Wired reports that by 2017, HP hopes to build a computer chip that includes 256 processors tied together with beams of light. Full details over here.
Codenamed Corona, this laser-powered contraption would handle 10 trillion floating points operations a second. In other words, if you put just five of them together, you’d approach the speed of today’s supercomputers. The chip’s 256 cores would communicate with each other at an astonishing 20 terabytes per second, and they’d talk to memory at 10 terabytes a second. That means it would run memory-intensive applications about two to six times faster than an equivalent chip made with good, old-fashioned electric wires.

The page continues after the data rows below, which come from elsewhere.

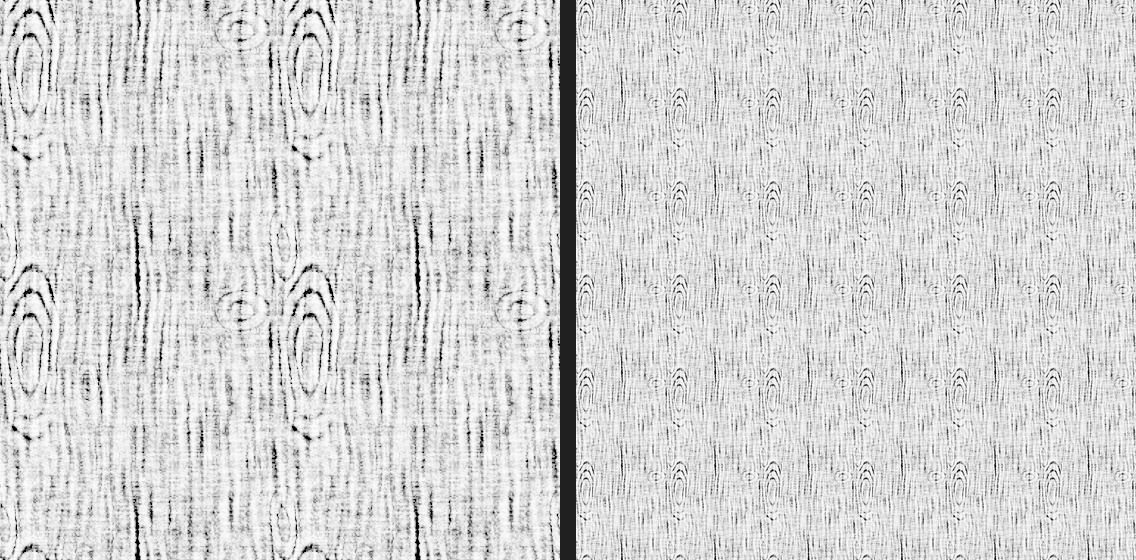
Left: one tile. Right: repeated 3 by 3.
A three.js fragment shader for this texture map:

```glsl
// Bleached wood grain with dark cracks, knots and a woven fibre, in 2 by 2 repeats.
varying vec2 vUv;

const float REPEATS = 2.0;

float hash(vec2 cell) {
  return fract(sin(dot(cell, vec2(127.1, 311.7))) * 43758.55);
}

// Value noise, centred on zero, that wraps after the given cells
float wrapNoise(vec2 p, vec2 cells, float seed) {
  vec2 q = p * cells;
  vec2 i = floor(q);
  vec2 f = q - i;
  f = f * f * (3.0 - 2.0 * f);
  vec2 a = mod(i, cells) + seed;
  vec2 b = mod(i + 1.0, cells) + seed;
  float low = mix(hash(a), hash(vec2(b.x, a.y)), f.x);
  float high = mix(hash(vec2(a.x, b.y)), hash(b), f.x);
  return mix(low, high, f.y) - 0.5;
}

// Shortest offset from a centre on the wrapping tile
vec2 wrapOffset(vec2 p, vec2 centre) {
  vec2 d = p - centre;
  return d - floor(d + 0.5);
}

// Sideways push that bends the grain around a knot
float knotPush(vec2 p, vec2 centre, vec2 size) {
  vec2 d = wrapOffset(p, centre);
  vec2 e = d / size;
  return -0.35 * d.x * exp(-dot(e, e));
}

// Thin oval growth rings that fade past the rim
float knotRings(vec2 p, vec2 centre, vec2 size, float count, float wear) {
  float r = length(wrapOffset(p, centre) / size);
  float mask = smoothstep(0.15, 0.5, r) * (1.0 - smoothstep(0.95, 1.2, r));
  float wave = cos(6.2832 * count * (r - 0.95 + 0.1 * wear));
  return mask * (exp(2.5 * (wave - 1.0)) - 0.3) * (1.0 + 1.6 * wear);
}

// Tapered vertical crack with a pale border
float crack(vec2 p, vec2 centre, float halfLength, float width) {
  vec2 d = wrapOffset(p, centre);
  float fade = 1.0 - smoothstep(0.35, 1.0, abs(d.y) / halfLength);
  float x = d.x / width;
  return fade * (exp(-x * x) - 0.3 * exp(-x * x / 9.0));
}

// Cracks scattered over the tile
float scatteredCracks(vec2 p) {
  float sum = 0.0;
  for (int i = 0; i < 44; i++) {
    float id = float(i);
    vec2 centre = vec2((id + hash(vec2(id, 3.0))) / 44.0, hash(vec2(id, 8.0)));
    float halfLength = mix(0.09, 0.28, hash(vec2(id, 14.0)));
    sum += crack(p, centre, halfLength, 0.0055) * mix(0.6, 1.6, hash(vec2(id, 21.0)));
  }
  return sum;
}

// Long streaks in two widths
float streaks(vec2 p) {
  return 1.5 * wrapNoise(p, vec2(58.0, 5.0), 23.0)
       + 1.2 * wrapNoise(p, vec2(110.0, 11.0), 37.0);
}

// Streaks set off against the grain beside them
float sharpStreaks(vec2 p) {
  vec2 side = vec2(0.021, 0.0);
  return streaks(p) - 0.5 * (streaks(p + side) + streaks(p - side));
}

// Fine crossed threads and dust
float weave(vec2 p) {
  return 1.2 * wrapNoise(p, vec2(16.0, 130.0), 41.0)
       + 0.8 * wrapNoise(p, vec2(140.0, 18.0), 53.0)
       + 1.7 * wrapNoise(p, vec2(190.0, 190.0), 67.0);
}

void main() {
  vec2 p = fract(vUv * REPEATS);
  vec2 tile = floor(vUv * REPEATS);

  // Knots: a tall arch, a narrow eye, a round knot and a small loop
  vec2 archAt = vec2(0.10, 0.74), archSize = vec2(0.125, 0.33);
  vec2 eyeAt = vec2(0.00, 0.13), eyeSize = vec2(0.05, 0.14);
  vec2 roundAt = vec2(0.86, 0.89), roundSize = vec2(0.09, 0.075);
  vec2 loopAt = vec2(0.33, 0.64), loopSize = vec2(0.04, 0.075);

  // Slow bends, rough edges and uneven darkness
  float wear = wrapNoise(p, vec2(16.0, 13.0), 71.0);
  float chips = wrapNoise(p, vec2(40.0, 60.0), 79.0);
  vec2 q = p;
  q.x += 0.05 * wrapNoise(p, vec2(4.0, 3.0), 83.0)
       + 0.009 * wrapNoise(p, vec2(9.0, 11.0), 89.0)
       + 0.006 * wrapNoise(p, vec2(60.0, 100.0), 97.0);
  vec2 bent = q;
  bent.x += knotPush(p, archAt, archSize) + knotPush(p, eyeAt, eyeSize)
          + knotPush(p, roundAt, roundSize);

  // Main cracks, then the scattered ones
  float cracks = scatteredCracks(q);
  cracks += 1.9 * crack(q, vec2(0.50, 0.11), 0.20, 0.007);
  cracks += 1.8 * crack(q, vec2(0.405, 0.75), 0.17, 0.006);
  cracks += 1.8 * crack(q, vec2(0.72, 0.35), 0.16, 0.007);
  cracks += 1.4 * crack(q, vec2(0.19, 0.70), 0.20, 0.007);
  cracks += 1.5 * crack(q, vec2(0.615, 0.90), 0.50, 0.005);

  // Sum of all darkening marks
  float mark = sharpStreaks(bent) + weave(p) + cracks * (1.0 + wear + 0.7 * chips);
  mark += 0.6 * wrapNoise(p, vec2(14.0, 9.0), 103.0);
  mark += 1.8 * knotRings(q, archAt, archSize, 4.0, wear);
  mark += 1.6 * knotRings(q, eyeAt, eyeSize, 2.0, wear);
  mark += 1.4 * knotRings(q, roundAt, roundSize, 2.0, wear);
  float firstTile = 1.0 - step(0.5, tile.x + tile.y);
  mark += 1.2 * firstTile * knotRings(q, loopAt, loopSize, 2.0, wear);

  float shade = 1.0 - 0.115 * exp(mark);
  gl_FragColor = vec4(vec3(clamp(shade, 0.0, 1.0)), 1.0);
}
```
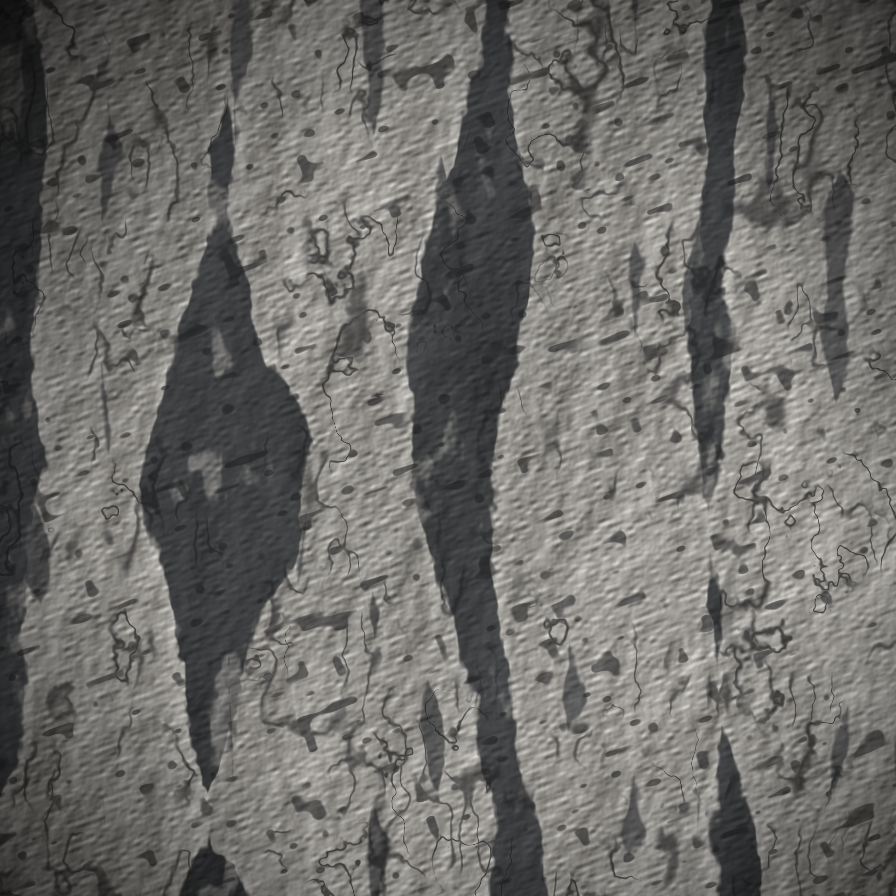
Write a Shadertoy shader that draws this texture.

```glsl
const vec3 LIT_ROCK = vec3(0.600, 0.590, 0.570);
const vec3 SHADE_ROCK = vec3(0.245, 0.250, 0.256);
const vec3 CREVICE = vec3(0.120, 0.122, 0.125);
const vec2 LIGHT_DIR = vec2(-0.75, 0.66);
const float RELIEF_GAIN = 0.62;
const float RELIEF_STEP = 0.0016;
const float GULLY_SPACING = 0.28;
const float GULLY_SHIFT = 0.11;
const float SPLINTER_SPACING = 0.075;
const float VIGNETTE = 0.75;

float hash(vec2 p) {
    vec3 q = fract(p.xyx * vec3(0.1031, 0.1030, 0.0973));
    q += dot(q, q.yzx + 33.33);
    return fract((q.x + q.y) * q.z);
}

float noise(vec2 p) {
    vec2 cell = floor(p), f = fract(p);
    f = f * f * (3.0 - 2.0 * f);
    float low = mix(hash(cell), hash(cell + vec2(1, 0)), f.x);
    float high = mix(hash(cell + vec2(0, 1)), hash(cell + vec2(1, 1)), f.x);
    return mix(low, high, f.y);
}

float fbm(vec2 p) {
    float sum = 0.0, amplitude = 0.5;
    for (int i = 0; i < 4; i++) {
        sum += amplitude * noise(p);
        p = p * 2.03 + vec2(17.3, 9.1);
        amplitude *= 0.5;
    }
    return sum;
}

// Tilts the fine grain so its streaks climb to the right
vec2 tilt(vec2 p) {
    return mat2(0.94, -0.34, 0.34, 0.94) * p;
}

float height(vec2 p) {
    float slabs = 0.012 * fbm(p * vec2(12.0, 5.0));
    float chips = 0.0045 * fbm(tilt(p) * vec2(32.0, 30.0) + 40.0);
    float grain = 0.0012 * noise(tilt(p) * vec2(110.0, 220.0));
    return slabs + chips + grain;
}

// Upright lens shapes in wandering columns; positive inside
float gullies(vec2 p, float spacing, float frequency, float closed, float open) {
    float inside = -1.0;
    float column = floor(p.x / spacing);
    for (int k = -1; k <= 1; k++) {
        float id = column + float(k);
        float seed = id * 7.31 + 60.0;
        float wander = noise(vec2(p.y * frequency * 0.7, seed + 3.7)) - 0.5;
        float axis = (id + 0.5 + 0.35 * wander) * spacing;
        float swell = noise(vec2(p.y * frequency + hash(vec2(id + 9.0, 2.0)) * 5.0, seed));
        swell += 0.2 * (noise(vec2(p.y * frequency * 3.5, seed + 11.0)) - 0.5);
        float width = mix(closed, open, swell);
        inside = max(inside, min(p.x - axis + 0.6 * width, axis + width - p.x));
    }
    return inside;
}

// Thin broken lines along the middle level of a warped noise
float cracks(vec2 p, vec2 scale, float thickness) {
    vec2 q = p * scale + 1.6 * fbm(p * 24.0);
    float line = 1.0 - smoothstep(0.0, thickness, abs(noise(q) - 0.5));
    return line * smoothstep(0.52, 0.68, noise(p * scale * vec2(0.55, 0.9) + 31.0));
}

void mainImage(out vec4 fragColor, in vec2 fragCoord) {
    vec2 uv = fragCoord / iResolution.xy;
    vec2 p = fragCoord / iResolution.y;

    // Shadowed gullies and smaller splinters with ragged rims
    float ragged = (fbm(p * vec2(26.0, 13.0) + 5.0) - 0.47) * 0.036;
    ragged += (noise(p * vec2(150.0, 120.0)) - 0.5) * 0.004;
    float gully = gullies(p - vec2(GULLY_SHIFT, 0.0), GULLY_SPACING, 2.8, -0.05, 0.115) + ragged;
    float splinter = gullies(p + 3.0, SPLINTER_SPACING, 7.0, -0.050, 0.024) + 0.7 * ragged;
    float shadow = smoothstep(-0.002, 0.003, gully);
    float rubble = smoothstep(0.56, 0.66, fbm(p * vec2(24.0, 13.0) + 70.0));
    shadow *= 1.0 - 0.5 * rubble;
    shadow = max(shadow, 0.75 * smoothstep(-0.001, 0.004, splinter));

    // Side lighting of the rough surface
    float slope = (height(p) - height(p + LIGHT_DIR * RELIEF_STEP)) / RELIEF_STEP;
    float relief = clamp(RELIEF_GAIN * slope, -0.28, 0.22);
    float tone = 0.9 + 0.2 * noise(p * vec2(5.0, 3.0) + 20.0);
    float rim = smoothstep(-0.014, -0.002, gully) * (1.0 - shadow);
    vec3 lit = LIT_ROCK * tone + relief + 0.05 * rim;
    vec3 shade = SHADE_ROCK * (0.85 + 0.3 * noise(p * vec2(9.0, 5.0))) + 0.3 * relief;
    vec3 color = mix(lit, shade, shadow);

    // Cracks and small pits
    float crack = cracks(p, vec2(24.0, 8.0), 0.045);
    crack = max(crack, 0.8 * cracks(p + 4.0, vec2(46.0, 20.0), 0.09));
    float pit = smoothstep(0.80, 0.90, noise(tilt(p) * vec2(52.0, 85.0) + 12.0));
    color = mix(color, CREVICE, 0.7 * max(crack, 0.8 * pit));

    // Darkened borders
    float border = smoothstep(0.3, 0.85, length(uv - vec2(0.54, 0.47)));
    color *= 1.0 - VIGNETTE * border;
    fragColor = vec4(clamp(color, 0.0, 1.0), 1.0);
}
```
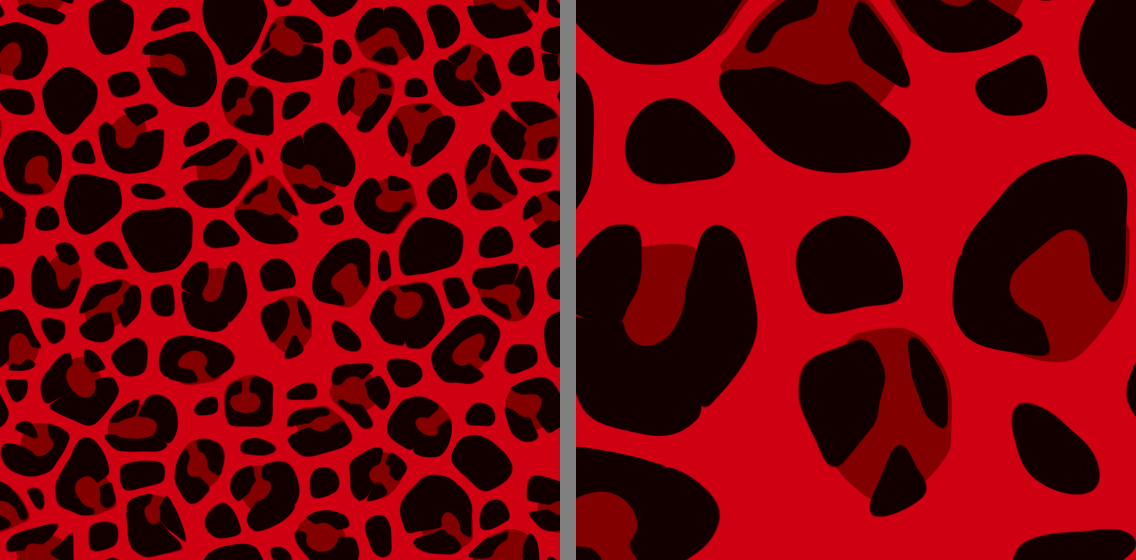
Left, the full canvas; right, a detail of the centre.
This pattern is drawn by a WebGL 1 fragment shader. Its source:

```glsl
precision highp float;
// Seamless leopard print: black rosettes with dark red hearts and small solid spots on red.
// A rotated lattice that wraps on the canvas carries jittered sites; each spot fills an inset,
// rounded power-diagram cell, and rosettes are then opened by a hole and radial notches.

uniform vec2 u_resolution;

const vec3 RED = vec3(0.81, 0.0, 0.07);
const vec3 HEART = vec3(0.51, 0.0, 0.0);
const vec3 BLACK = vec3(0.07, 0.0, 0.0);

const vec2 LATTICE = vec2(6.0, 4.0);    // whole-number lattice vector, so the cells wrap
const float CELLS = 52.0;               // dot(LATTICE, LATTICE)
const float INSET = 0.052;              // half the gap between spots, in cells
const float ROUNDING = 22.0;            // higher gives sharper cell corners
const float SPOT_CHANCE = 0.72;         // share of lattice corners with a small spot
const float SOLID_CHANCE = 0.08;        // share of rosettes without a heart
const float COARSE_WARP = 0.18;
const float FINE_WARP = 0.045;
const float EDGE_PIXELS = 0.9;

vec2 hash2(vec2 k, float salt) {
  vec3 h = fract((k.xyx + salt * vec3(17.0, 31.0, 47.0)) * vec3(0.1031, 0.1030, 0.0973));
  h += dot(h, h.yzx + 33.33);
  return fract((h.xx + h.yz) * h.zy);
}

// Value noise pair in -0.5..0.5 that repeats after "freq" steps.
vec2 wrapNoise(vec2 uv, float freq) {
  vec2 p = uv * freq, i = floor(p), f = fract(p);
  f = f * f * (3.0 - 2.0 * f);
  vec2 a = hash2(mod(i, freq), freq);
  vec2 b = hash2(mod(i + vec2(1.0, 0.0), freq), freq);
  vec2 c = hash2(mod(i + vec2(0.0, 1.0), freq), freq);
  vec2 d = hash2(mod(i + 1.0, freq), freq);
  return mix(mix(a, b, f.x), mix(c, d, f.x), f.y) - 0.5;
}

// Same key for all lattice cells that fall on the same place of the tile.
vec2 wrapKey(vec2 id) {
  vec2 k = vec2(dot(LATTICE, id), LATTICE.x * id.y - LATTICE.y * id.x);
  return floor(mod(k + 0.5, CELLS));
}

// Position and squared radius; kind 0 is a rosette, kind 1 a small spot at the cell corner.
vec3 site(vec2 id, float kind) {
  vec2 key = wrapKey(id);
  vec2 jitter = hash2(key, 1.0 + kind) - 0.5;
  vec2 pick = hash2(key, 3.0 + kind);
  if (kind < 0.5) {
    float r = mix(0.34, 0.50, pick.x);
    return vec3(id + 0.5 + 0.34 * jitter, r * r);
  }
  float r = mix(0.15, 0.25, pick.x);
  return vec3(id + 0.26 * jitter, pick.y < SPOT_CHANCE ? r * r : -10.0);
}

float smoothMin(float a, float b, float k) {
  float h = max(k - abs(a - b), 0.0) / k;
  return min(a, b) - h * h * k * 0.25;
}

vec2 direction(float angle) { return vec2(cos(angle), sin(angle)); }

void main() {
  vec2 uv = gl_FragCoord.xy / u_resolution;
  vec2 p = vec2(LATTICE.x * uv.x - LATTICE.y * uv.y, dot(LATTICE, uv.yx));
  p += COARSE_WARP * wrapNoise(uv, 14.0) + FINE_WARP * wrapNoise(uv, 32.0);

  // Owner of this point in the power diagram
  vec2 ownerId = vec2(0.0);
  vec3 owner = vec3(0.0);
  float kind = 0.0, best = 1e5;
  for (int n = 0; n < 18; n++) {
    float c = floor(float(n) / 2.0), k = mod(float(n), 2.0);
    vec2 id = floor(p) + vec2(mod(c, 3.0), floor(c / 3.0)) - 1.0;
    vec3 s = site(id, k);
    float power = dot(p - s.xy, p - s.xy) - s.z;
    if (power < best) { best = power; owner = s; ownerId = id; kind = k; }
  }

  // Rounded distance to the cell borders
  float sum = 0.0;
  for (int n = 0; n < 50; n++) {
    float c = floor(float(n) / 2.0), k = mod(float(n), 2.0);
    vec3 s = site(ownerId + vec2(mod(c, 5.0), floor(c / 5.0)) - 2.0, k);
    float gap = distance(s.xy, owner.xy);
    if (gap > 0.001) {
      float border = (dot(p - s.xy, p - s.xy) - s.z - best) / (2.0 * gap);
      sum += exp(-ROUNDING * border);
    }
  }

  // Local frame and limiting ellipse
  vec2 key = wrapKey(ownerId);
  vec2 turn = hash2(key, 6.0 + kind), form = hash2(key, 8.0 + kind);
  vec2 axis = direction(6.2832 * turn.x), d = p - owner.xy;
  vec2 q = vec2(dot(d, axis), axis.x * d.y - axis.y * d.x);
  vec2 radii = sqrt(owner.z) * vec2(1.45, mix(0.92, 1.2, form.x));
  float ellipse = (1.0 - length(q / radii)) * radii.y;
  sum += exp(-ROUNDING * (ellipse + INSET));
  float body = -log(sum) / ROUNDING - INSET;

  // Heart, hole and notches of a rosette
  float ink = body, heart = -1.0;
  if (kind < 0.5 && turn.y > SOLID_CHANCE) {
    float baseAngle = 6.2832 * form.y;
    vec2 h = q - 0.07 * direction(baseAngle);
    float open = length(h * vec2(0.85, 1.15)) - mix(0.11, 0.20, form.x);
    for (int i = 0; i < 3; i++) {
      vec2 r = hash2(key, 11.0 + float(i));
      vec2 n = direction(baseAngle + 2.1 * float(i) + 0.9 * (r.x - 0.5));
      float along = max(dot(h, n), 0.0);
      float width = i == 0 ? mix(0.03, 0.10, r.y) : mix(-0.10, 0.07, r.y);
      open = smoothMin(open, length(h - n * along) - width - 0.08 * along, 0.05);
    }
    ink = smoothMin(body, open, 0.07);
    heart = min(body + 0.02, mix(0.25, 0.38, turn.y) - length(h));
  }

  float aa = EDGE_PIXELS * sqrt(CELLS) / min(u_resolution.x, u_resolution.y);
  vec3 color = mix(RED, HEART, smoothstep(-aa, aa, heart));
  color = mix(color, BLACK, smoothstep(-aa, aa, ink));
  gl_FragColor = vec4(color, 1.0);
}
```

More importantly, Corona would use a lot less power, helping the world’s supercomputers break the vaunted exascale barrier — i.e., deliver a machine that can handle one quintillion (10 to the 18th) floating point operations a second. That’s 100 times faster than today’s fastest supercomputer. “Electronics … cannot scale to the scale that we need for these large systems,” says HP Labs researcher Marco Fiorentino.